The most common symptoms of COVID-19 (coronavirus) are:

COVID-19 symptoms can be like symptoms of coldflu or hay fever.

Less common symptoms

  • loss or change to your sense of smell or taste – this could mean they’re completely gone or just different to normal
  • nasal congestion (runny or blocked nose)
  • conjunctivitis (also known as red eye or pink eye)
  • sore throat
  • headache
  • muscle or joint pain (aches and pains)
  • different types of skin rash
  • nausea or vomiting
  • diarrhoea
  • chills or dizziness
Severe symptoms

You may not have all of the symptoms or your symptoms may be mild.

You can still get infected if you are fully vaccinated. But your symptoms may be mild.

It can take up to 14 days after you are infected for symptoms to show. You can spread COVID-19 during this time.

If you have symptoms of COVID-19

If you have any symptoms of COVID-19, even mild ones, you should:

Do these even if you completed your first round of COVID-19 vaccination, had a booster, or had COVID-19 in the past.

Certain groups of people with symptoms should get a COVID-19 test.

Symptoms may present differently in different age groups and with different variants of the virus. Some symptoms may also be confused with common cold, hay-fever or flu. If you have any new symptoms, even if mild, self-isolate and arrange a COVID-19 test by either phoning your GP, booking online or going to a test centre.

This link can be used to book a test:

Self-isolation – (stay in your room). Self-isolation means staying indoors in a room on your own if possible, and completely avoiding contact with other people, including others in your household. Self-isolation is for people who have had a Reverse Transcription Polymerase Chain Reaction (RT-PCR) test that shows they have COVID-19 and also for people who are thought to have COVID-19, but are still waiting for a test or test result.

Restricting movement – (stay at home). Restricting movements means staying at home and avoiding contact with other people and social situations as much as possible. Restricting movement is for people who do not have signs of COVID-19 but who may be at higher risk of getting COVID-19 because they were exposed to a particular risk.

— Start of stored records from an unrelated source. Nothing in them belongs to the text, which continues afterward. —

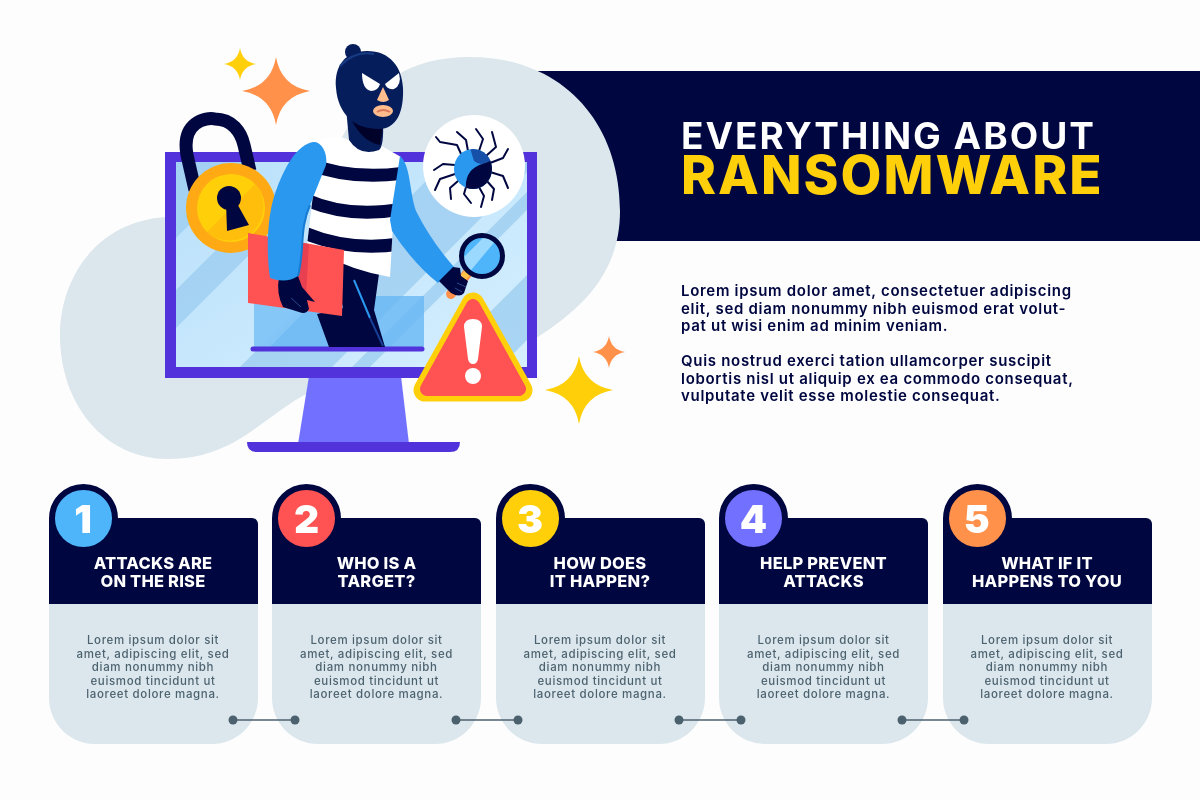
<!DOCTYPE html>
<html lang="en">
<head>
<meta charset="utf-8">
<title>Everything about ransomware</title>
<style>
:root{--navy:#000740;--ink:#061d5c;--pale:#dbe7ed;--slate:#4c616e;--sky:#4fb5fb;--blue:#2b98f0;--red:#ff5252;--yellow:#ffd00a;--amber:#ffa914;--violet:#7270ff;--purple:#5132db;--orange:#ff914a;--peach:#ffbd8d;--white:#fff}
*{box-sizing:border-box;margin:0;padding:0}
body{width:1200px;height:800px;overflow:hidden;background:#fdfdfd;font-family:Inter,"Open Sans",sans-serif}
.infographic{position:relative;width:1200px;height:800px;overflow:hidden}
.banner{position:absolute;left:500px;top:71px;width:700px;height:170px;background:var(--navy)}
.banner h1{position:absolute;left:181px;top:45px;color:var(--white);white-space:nowrap}
.banner span{display:block}
.lead{font-size:37px;font-weight:700;line-height:40px;letter-spacing:2px}
.topic{font-size:53px;font-weight:800;line-height:38px;letter-spacing:2px;color:var(--yellow)}
.illustration,.connectors{position:absolute;left:0;top:0}
.intro{position:absolute;left:681px;top:282px;color:var(--navy);font-size:15px;font-weight:600;line-height:17.6px;letter-spacing:.7px;white-space:nowrap}
.intro p+p{margin-top:17.5px}
.steps{position:absolute;left:48.5px;top:518px;display:grid;grid-template-columns:repeat(5,209px);column-gap:14.5px;list-style:none}
.step{position:relative;height:226px;border-radius:0 6px 46px 46px;background:var(--pale);text-align:center;white-space:nowrap}
.step h2{height:86px;padding-top:36px;border-radius:0 6px 0 0;background:var(--navy);color:var(--white);font-size:16.5px;font-weight:800;line-height:18px;letter-spacing:.2px}
.step p{padding-top:30px;color:var(--slate);font-size:11.5px;font-weight:500;line-height:13.5px;letter-spacing:.65px}
.number{position:absolute;left:0;top:-34px;width:69px;height:69px;border:6px solid var(--navy);border-radius:50%;background:var(--badge);color:var(--white);font-size:39px;font-weight:900;line-height:57px}
.attacks{--badge:var(--sky)}.target{--badge:var(--red)}.how{--badge:var(--yellow)}.prevent{--badge:var(--violet)}.response{--badge:var(--orange)}
</style>
</head>
<body>
<main class="infographic">
<header class="banner">
<h1><span class="lead">EVERYTHING ABOUT</span><span class="topic">RANSOMWARE</span></h1>
</header>

<svg class="illustration" width="660" height="480" viewBox="0 0 660 480" role="img" aria-label="A masked thief climbs out of a computer screen with a folder and a magnifying glass">
<defs>
<linearGradient id="glass" x1="0" y1="0" x2="1" y2="1"><stop offset="0" stop-color="#b9e0fa"/><stop offset="1" stop-color="#d5efff"/></linearGradient>
<clipPath id="screen"><rect x="176" y="162" width="351" height="205"/></clipPath>
<clipPath id="shirt"><path id="shirt-shape" d="M318 141Q335 133 349 140Q365 152 380 145L401 157Q397 190 393 225L390 277Q346 270 307 245L313 195Z"/></clipPath>
<clipPath id="lens"><circle cx="482" cy="256" r="19"/></clipPath>
<clipPath id="bug"><ellipse cx="473" cy="169" rx="19" ry="20"/></clipPath>
<path id="sparkle" d="M0-34Q5-5 34 0Q5 5 0 34Q-5 5-34 0Q-5-5 0-34Z"/>
</defs>

<path class="backdrop" fill="var(--pale)" d="M167 217C95 221 60 280 60 335C60 405 105 459 168 459C235 459 260 418 310 392C365 364 445 394 525 345C580 312 620 275 620 211C620 120 560 57 470 57C410 57 372 83 345 132C312 194 240 214 167 217Z"/>

<g class="monitor">
<path fill="var(--violet)" d="M309 376H401L409 444H298Z"/>
<path fill="var(--purple)" d="M247 442H460Q460 452 450 452H257Q247 452 247 442Z"/>
<rect x="165" y="152" width="372" height="226" fill="var(--purple)"/>
<rect x="176" y="162" width="351" height="205" fill="url(#glass)"/>
<g clip-path="url(#screen)" fill="#9bcdf0" opacity=".75">
<path d="M176 162H252L176 238ZM176 290L304 162H342L176 328ZM240 367L445 162H527V172L332 367ZM352 367L527 192V210L370 367ZM435 367L527 275V340L500 367Z"/>
</g>
<rect x="254" y="296" width="170" height="51" fill="#62b4f4" opacity=".75"/>
<path fill="#8cccf8" opacity=".6" d="M254 296H320L270 347H254Z"/>
<path d="M253 349H422" stroke="var(--purple)" stroke-width="5" stroke-linecap="round"/>
</g>

<g class="padlock">
<path d="M195 190L187 155C181 122 206 117 215 119C232 119 241 132 244 145L250 171" fill="none" stroke="var(--navy)" stroke-width="13"/>
<circle cx="231" cy="208" r="45" fill="var(--amber)"/>
<circle cx="231" cy="208" r="34" fill="var(--yellow)"/>
<path fill="#ffbd0c" d="M255 184A34 34 0 0 1 207 232Z"/>
<circle cx="229" cy="198" r="12" fill="var(--navy)"/>
<path fill="var(--navy)" d="M226 202L235 200L249 225L227 231Z"/>
</g>

<g class="thief">
<path fill="var(--navy)" d="M332 258L379 274L374 310L385 347H329L317 314L343 308Z"/>
<path d="M354 280L370 318" fill="none" stroke="var(--blue)" stroke-width="2"/>
<path d="M370 318L383 346" fill="none" stroke="#193f94" stroke-width="2"/>
<use href="#shirt-shape" fill="var(--white)"/>
<g clip-path="url(#shirt)" fill="none" stroke="var(--navy)" stroke-width="13">
<path d="M304 162Q350 181 405 173M304 199Q348 219 402 209M300 231Q347 252 400 244"/>
</g>
<path fill="var(--ink)" d="M346 108L349 140Q360 157 379 150Q384 146 383 122Z"/>
<path fill="#000229" d="M352 121Q365 131 383 127L380 145Q363 142 352 121Z"/>
<circle cx="353" cy="52" r="8" fill="var(--ink)"/>
<path fill="var(--ink)" d="M336 88C334 65 346 51 367 51C390 51 402 67 403 88C404 111 397 129 379 129C354 128 338 114 336 88Z"/>
<path d="M340 66Q355 50 374 54" fill="none" stroke="#173b83" stroke-width="2"/>
<path fill="var(--white)" d="M362 73L380 84Q378 91 371 91Q362 89 362 73ZM385 84L399 73Q402 85 394 89Q387 90 385 84Z"/>
<path fill="var(--peach)" d="M383 87L389 100Q383 104 377 100Z"/>
<ellipse cx="383" cy="111" rx="10" ry="6" fill="var(--peach)"/>
<path d="M377 112Q383 108 390 112" fill="none" stroke="#dc795a" stroke-width="2"/>

<path class="folder" fill="var(--red)" d="M248 233L344 250L342 316L248 303Z"/>
<path fill="#e83f51" d="M296 242L309 244L305 312L295 310Z"/>
<path class="left-hand" fill="var(--navy)" d="M279 277L298 276L302 287L315 302L307 300L309 309Q306 315 299 312L283 307Q276 293 279 277Z"/>
<path d="M291 298L301 307" stroke="#29498b" stroke-width="1"/>
<path class="left-sleeve" fill="var(--blue)" d="M313 142C321 141 328 152 326 165L310 205C299 230 305 249 298 276Q286 284 270 278C266 252 267 214 276 191C285 166 297 145 313 142Z"/>
<path d="M310 205C299 230 305 249 298 276" fill="none" stroke="#157bd3" stroke-width="2"/>
<path class="right-sleeve" fill="var(--blue)" d="M400 156C411 166 409 190 416 211Q431 241 454 267L438 283Q413 263 392 231L390 220Z"/>

<g class="magnifier">
<path d="M470 270L451 294" stroke="var(--orange)" stroke-width="10" stroke-linecap="round"/>
<path d="M468 272L463 278" stroke="#ffc14a" stroke-width="7"/>
<circle cx="482" cy="256" r="20.5" fill="var(--sky)"/>
<path clip-path="url(#lens)" fill="#9bd9ff" d="M460 261L488 233H502L467 275Z"/>
<circle cx="482" cy="256" r="20.5" fill="none" stroke="var(--navy)" stroke-width="5"/>
</g>
<path class="right-hand" fill="var(--navy)" d="M439 281L453 267L460 268L461 276L468 281L464 293Q460 298 451 293Z"/>
<path d="M457 283L466 287M455 288L462 292" stroke="#29498b" stroke-width="1"/>
</g>

<g class="spider">
<circle cx="474" cy="166" r="51" fill="var(--white)"/>
<path d="M462 156L457 145L440 142L436 137M468 151L466 140L457 132M479 151L483 139L476 129M486 156L496 147L492 132M490 163L503 158L508 149M490 172L503 176L508 188M486 180L494 189L492 200M479 187L484 196L481 207M466 187L464 194L471 203M458 181L450 188L451 199M455 174L440 179L435 190M455 165L443 164L434 170" fill="none" stroke="var(--navy)" stroke-width="2" stroke-linejoin="round" stroke-linecap="round"/>
<g clip-path="url(#bug)">
<rect x="453" y="148" width="40" height="42" fill="var(--blue)"/>
<path fill="var(--navy)" d="M466 190Q464 170 482 164L494 157V190Z"/>
<path fill="#1750a8" d="M470 148L494 148V158Q482 168 474 161Z"/>
</g>
</g>

<g class="warning" stroke-linejoin="round">
<path d="M473 304L521 390H425Z" fill="var(--yellow)" stroke="var(--yellow)" stroke-width="23"/>
<path d="M473 306L519 389H427Z" fill="var(--red)" stroke="var(--red)" stroke-width="14"/>
<path fill="var(--white)" d="M464 327Q464 319 473 319Q482 319 482 327L478 359Q477 364 473 364Q469 364 468 359Z"/>
<circle cx="473" cy="376" r="8" fill="var(--white)"/>
</g>

<g class="sparkles">
<use href="#sparkle" transform="translate(276 91)" fill="var(--orange)"/>
<use href="#sparkle" transform="translate(240 64) scale(.47)" fill="var(--yellow)"/>
<use href="#sparkle" transform="translate(579 390)" fill="var(--yellow)"/>
<use href="#sparkle" transform="translate(609 352) scale(.47)" fill="var(--orange)"/>
</g>
</svg>

<section class="intro">
<p>Lorem ipsum dolor amet, consectetuer adipiscing<br>elit, sed diam nonummy nibh euismod erat volut-<br>pat ut wisi enim ad minim veniam.</p>
<p>Quis nostrud exerci tation ullamcorper suscipit<br>lobortis nisl ut aliquip ex ea commodo consequat,<br>vulputate velit esse molestie consequat.</p>
</section>

<ol class="steps">
<li class="step attacks"><h2>ATTACKS ARE<br>ON THE RISE</h2><span class="number">1</span><p>Lorem ipsum dolor sit<br>amet, adipiscing elit, sed<br>diam nonummy nibh<br>euismod tincidunt ut<br>laoreet dolore magna.</p></li>
<li class="step target"><h2>WHO IS A<br>TARGET?</h2><span class="number">2</span><p>Lorem ipsum dolor sit<br>amet, adipiscing elit, sed<br>diam nonummy nibh<br>euismod tincidunt ut<br>laoreet dolore magna.</p></li>
<li class="step how"><h2>HOW DOES<br>IT HAPPEN?</h2><span class="number">3</span><p>Lorem ipsum dolor sit<br>amet, adipiscing elit, sed<br>diam nonummy nibh<br>euismod tincidunt ut<br>laoreet dolore magna.</p></li>
<li class="step prevent"><h2>HELP PREVENT<br>ATTACKS</h2><span class="number">4</span><p>Lorem ipsum dolor sit<br>amet, adipiscing elit, sed<br>diam nonummy nibh<br>euismod tincidunt ut<br>laoreet dolore magna.</p></li>
<li class="step response"><h2>WHAT IF IT<br>HAPPENS TO YOU</h2><span class="number">5</span><p>Lorem ipsum dolor sit<br>amet, adipiscing elit, sed<br>diam nonummy nibh<br>euismod tincidunt ut<br>laoreet dolore magna.</p></li>
</ol>

<svg class="connectors" width="1200" height="800" viewBox="0 0 1200 800" aria-hidden="true">
<defs><g id="connector" fill="var(--slate)"><path d="M233 720H295" stroke="var(--slate)" stroke-width="1.5"/><circle cx="233" cy="720" r="4.5"/><circle cx="295" cy="720" r="4.5"/></g></defs>
<use href="#connector"/><use href="#connector" x="223"/><use href="#connector" x="446"/><use href="#connector" x="669"/>
</svg>
</main>
</body>
</html>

These guidelines do not include information for those who have recently returned from a designated state. Please see for information for those returning from designated states.
If you are a health care worker, please refer to occupational health guidelines